Every so often I meet someone that makes me pause and think; makes me want to be someone they could like and relate to. It doesn’t matter whether I like them myself, it always matters more that they should like me, and see me in the best possible light. This often leads to inner struggles and anxieties like ‘Should I have said that? Will they think less of me now? I was a little too candid perhaps, and now they’re going to think I am heartless and overexerting… Should I have defended less and agreed more with them?’ I had always been under the illusion that I was self-satisfied and never did anything to seek the approval of others. Turns out I was wrong on both counts.

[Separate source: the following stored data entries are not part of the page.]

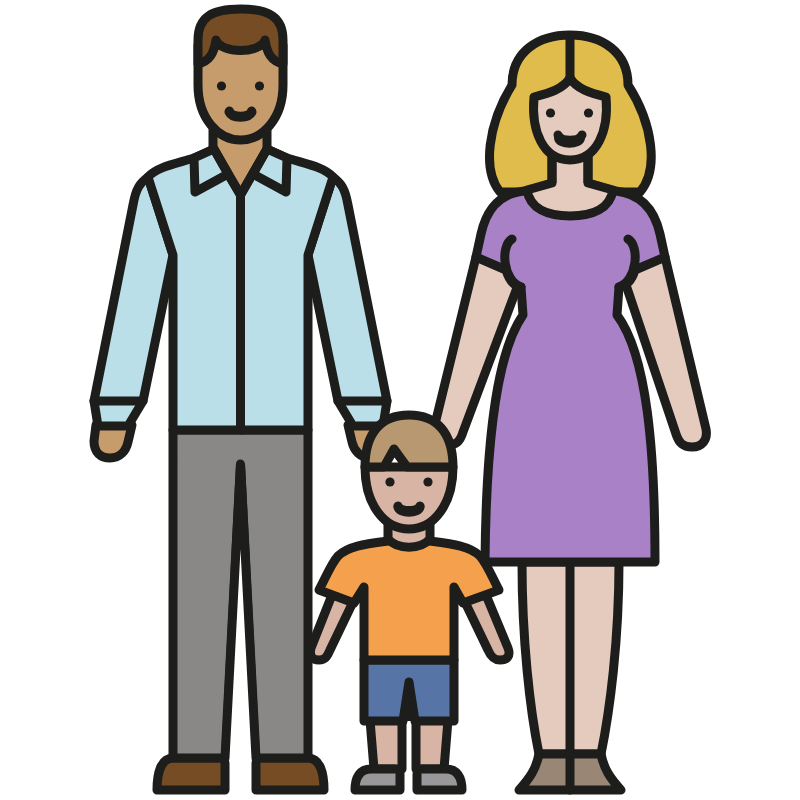
<!DOCTYPE html>
<html lang="en">
<head>
<meta charset="utf-8">
<title>Family of three</title>
<style>
:root {
  --line: #1d1d1b;
  --paper: #ffffff;
  --father-skin: #c69c6d;
  --father-hair: #754c24;
  --shirt: #badfe8;
  --trousers: #898886;
  --mother-skin: #e5cbbe;
  --mother-hair: #dfbc4b;
  --dress: #a981c7;
  --heels: #998675;
  --child-skin: #d8b4a5;
  --child-hair: #b89870;
  --tee: #f5a04d;
  --shorts: #5675a6;
  --trainers: #999799;
}
html, body { margin: 0; background: var(--paper); }
body { width: 800px; height: 800px; overflow: hidden; }
svg { display: block; }
.figure { stroke: var(--line); stroke-width: 9; stroke-linejoin: round; stroke-linecap: round; }
.open { fill: none; }
.ink { fill: var(--line); stroke: none; }
.father-skin { fill: var(--father-skin); }
.father-hair { fill: var(--father-hair); }
.shirt { fill: var(--shirt); }
.trousers { fill: var(--trousers); }
.mother-skin { fill: var(--mother-skin); }
.mother-hair { fill: var(--mother-hair); }
.dress { fill: var(--dress); }
.heels { fill: var(--heels); }
.child-skin { fill: var(--child-skin); }
.child-hair { fill: var(--child-hair); }
.tee { fill: var(--tee); }
.shorts { fill: var(--shorts); }
.trainers { fill: var(--trainers); }
</style>
</head>
<body>
<svg width="800" height="800" viewBox="0 0 800 800" role="img" aria-label="A father, a child and a mother standing side by side">
  <defs>
    <g id="face">
      <circle class="ink" cx="-19" cy="0" r="4.6"/>
      <circle class="ink" cx="19" cy="0" r="4.6"/>
      <path class="open" d="M-11 25C-10 32 10 32 11 25"/>
    </g>
  </defs>

  <g id="father" class="figure">
    <g id="father-hands" class="father-skin">
      <path d="M96 425L94 441C94 453 101 458 110 458C120 458 126 451 128 442L132 425Z"/>
      <path d="M348 425L352 442C354 451 361 458 370 458C380 458 386 453 386 441L384 425Z"/>
    </g>
    <g id="father-shoes" class="father-hair">
      <path d="M173 758H221Q225 758 225 763V790H157C157 773 161 758 173 758Z"/>
      <path d="M308 758H260Q256 758 256 763V790H324C324 773 320 758 308 758Z"/>
    </g>
    <path class="trousers" d="M173 430H308V758H256L240.500 464L225 758H173Z"/>
    <path class="ink" d="M240.500 464L225 758H221L236 464ZM240.500 464L256 758H260L245 464Z"/>
    <g id="shirt" class="shirt">
      <path d="M173 255L143 401L128 426H98L94 401L133 205C136 188 140 183 148 177Z"/>
      <path d="M308 255L338 401L353 426H383L387 401L348 205C345 188 341 183 333 177Z"/>
      <path d="M148 177C157 167 175 164 194 158L214 149H267L287 158C306 164 324 167 333 177L308 255V430H173V255Z"/>
      <path class="open" d="M94 401H143M338 401H387"/>
    </g>
    <path class="father-skin" d="M213 130H267V149L240.500 195L213 149Z"/>
    <g id="collar" class="shirt">
      <path d="M214 149L194 158L195 192L228 174Z"/>
      <path d="M267 149L287 158L286 192L253 174Z"/>
    </g>
    <path class="open" d="M214 149L240.500 195L267 149M240.500 195V430"/>
    <path class="father-skin" d="M198 45V85C198 118 218 140 240.500 140C263 140 283 118 283 85V45Z"/>
    <path class="father-hair" d="M198 64V40C198 17 212 9 240.500 9C269 9 283 17 283 40V64C271 61 267 53 265 40C260 54 221 54 216 40C214 53 210 61 198 64Z"/>
    <use href="#face" x="240.500" y="86"/>
    <path class="open" d="M229 112C232 119 249 119 252 112"/>
  </g>

  <g id="mother" class="figure">
    <path class="mother-hair" d="M500 192C482 170 488 124 512 85C512 52 538 35 570 35C602 35 628 52 628 85C653 124 659 170 640 192Z"/>
    <g id="mother-arms" class="mother-skin">
      <path d="M476 257L435 424C432 438 438 445 447 445C456 445 460 442 463 432L518 285L508 260Z"/>
      <path d="M665 257L706 429C708 440 702 447 692 447C683 447 679 443 676 434L626 285L634 262Z"/>
    </g>
    <path class="mother-skin" d="M522 562C522 640 530 710 539 754H601C610 710 619 640 619 562Z"/>
    <path class="heels" d="M539 754H601C604 769 610 778 621 790H519C530 778 536 769 539 754Z"/>
    <path class="open" d="M570 562V790"/>
    <path class="mother-skin" d="M552 145H588V183L620 193H524L552 183Z"/>
    <path class="dress" d="M524 191C497 194 486 212 481 234L476 257L506 270C509 280 513 286 521 287L523 315C495 355 486 450 485 562H655C655 450 647 355 617 315L619 287C627 286 632 280 635 270L665 257L660 234C655 212 643 194 616 191Z"/>
    <path class="open" d="M512 239C500 246 503 281 521 287M628 239C640 246 637 281 619 287"/>
    <path class="mother-skin" stroke="none" d="M526 191L552 183H588L614 191C611 209 592 216 570 216C548 216 529 209 526 191Z"/>
    <path class="open" d="M552 150V183L527 190C530 209 548 216 570 216C592 216 610 209 613 190L588 183V150"/>
    <path class="mother-skin" d="M570 78C563 89 550 93 534 97C531 131 543 160 570 160C597 160 609 131 606 97C590 93 577 89 570 78Z"/>
    <path class="open" d="M570 36V80"/>
    <use href="#face" x="569.500" y="113"/>
    <path class="open" d="M558 135C561 142 579 142 582 135"/>
  </g>

  <g id="child" class="figure">
    <g id="child-arms" class="child-skin">
      <path d="M332 595L311 648C309 656 312 660 319 660C325 660 327 657 330 650L354 600Z"/>
      <path d="M486 595L508 648C511 656 507 660 500 660C494 660 491 657 488 650L464 600Z"/>
    </g>
    <g id="child-legs" class="child-skin">
      <path d="M370 720H402V769H374Z"/>
      <path d="M448 720H416V769H444Z"/>
    </g>
    <g id="child-trainers" class="trainers">
      <path d="M371 769H395Q400 769 400 774V790H355C355 777 360 769 371 769Z"/>
      <path d="M446 769H422Q417 769 417 774V790H462C462 777 457 769 446 769Z"/>
    </g>
    <path class="shorts" d="M364 660H454V721H415L409 682L403 721H364Z"/>
    <path class="ink" d="M409 682L403 721H415Z"/>
    <path class="tee" d="M388 541C365 544 348 546 338 556C331 564 326 577 319 590L354 603L364 587V660H454V587L463 603L499 590C492 577 487 564 480 556C470 546 453 544 430 541Z"/>
    <path class="child-skin" d="M388 515H430V539C420 550 398 550 388 539Z"/>
    <path class="child-skin" d="M365 467C365 504 384 529 409 529C434 529 453 504 453 467Z"/>
    <path class="child-hair" d="M365 467C365 433 381 415 409 415C437 415 453 433 453 467H407L394 449L384 467Z"/>
    <use href="#face" x="409" y="482"/>
    <path class="open" d="M398 506C401 512 417 512 420 506"/>
  </g>
</svg>
</body>
</html>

Recently though, realization struck and epiphanies were had as I became aware of my feelings. As I was talking to someone I had recently met for the first time, I found myself agreeing to their points of view even though I know I felt otherwise. We talked about experiences and people and I was of the opinion that it is always quality over quantity that matters. They said it was not the case, and that quantity means greater access to quality (which I still dispute), but I silently fought within and expressed agreement with them at the end of their monologue.
How many times have we all done this? Why? Is it to keep the peace? To keep a perfectly amicable conversation going in the same flow, rather than upsetting it? To show that we are intelligent enough to hold our own and accept other points of view? Or is it to seek and find the approval of someone by agreeing to their every thought and opinion? What purpose does that serve? We begin to stop being true to ourselves and keep wearing masks to conform to people’s views. When do we exhaust our masks? When do we finally say ‘Enough! This is really me’, while stripping off every costume -elaborate or subtle – to show and share who it is you really are?
Or are the masks we wear so well-sculpted and glued on to us that it becomes difficult to separate reality from illusion?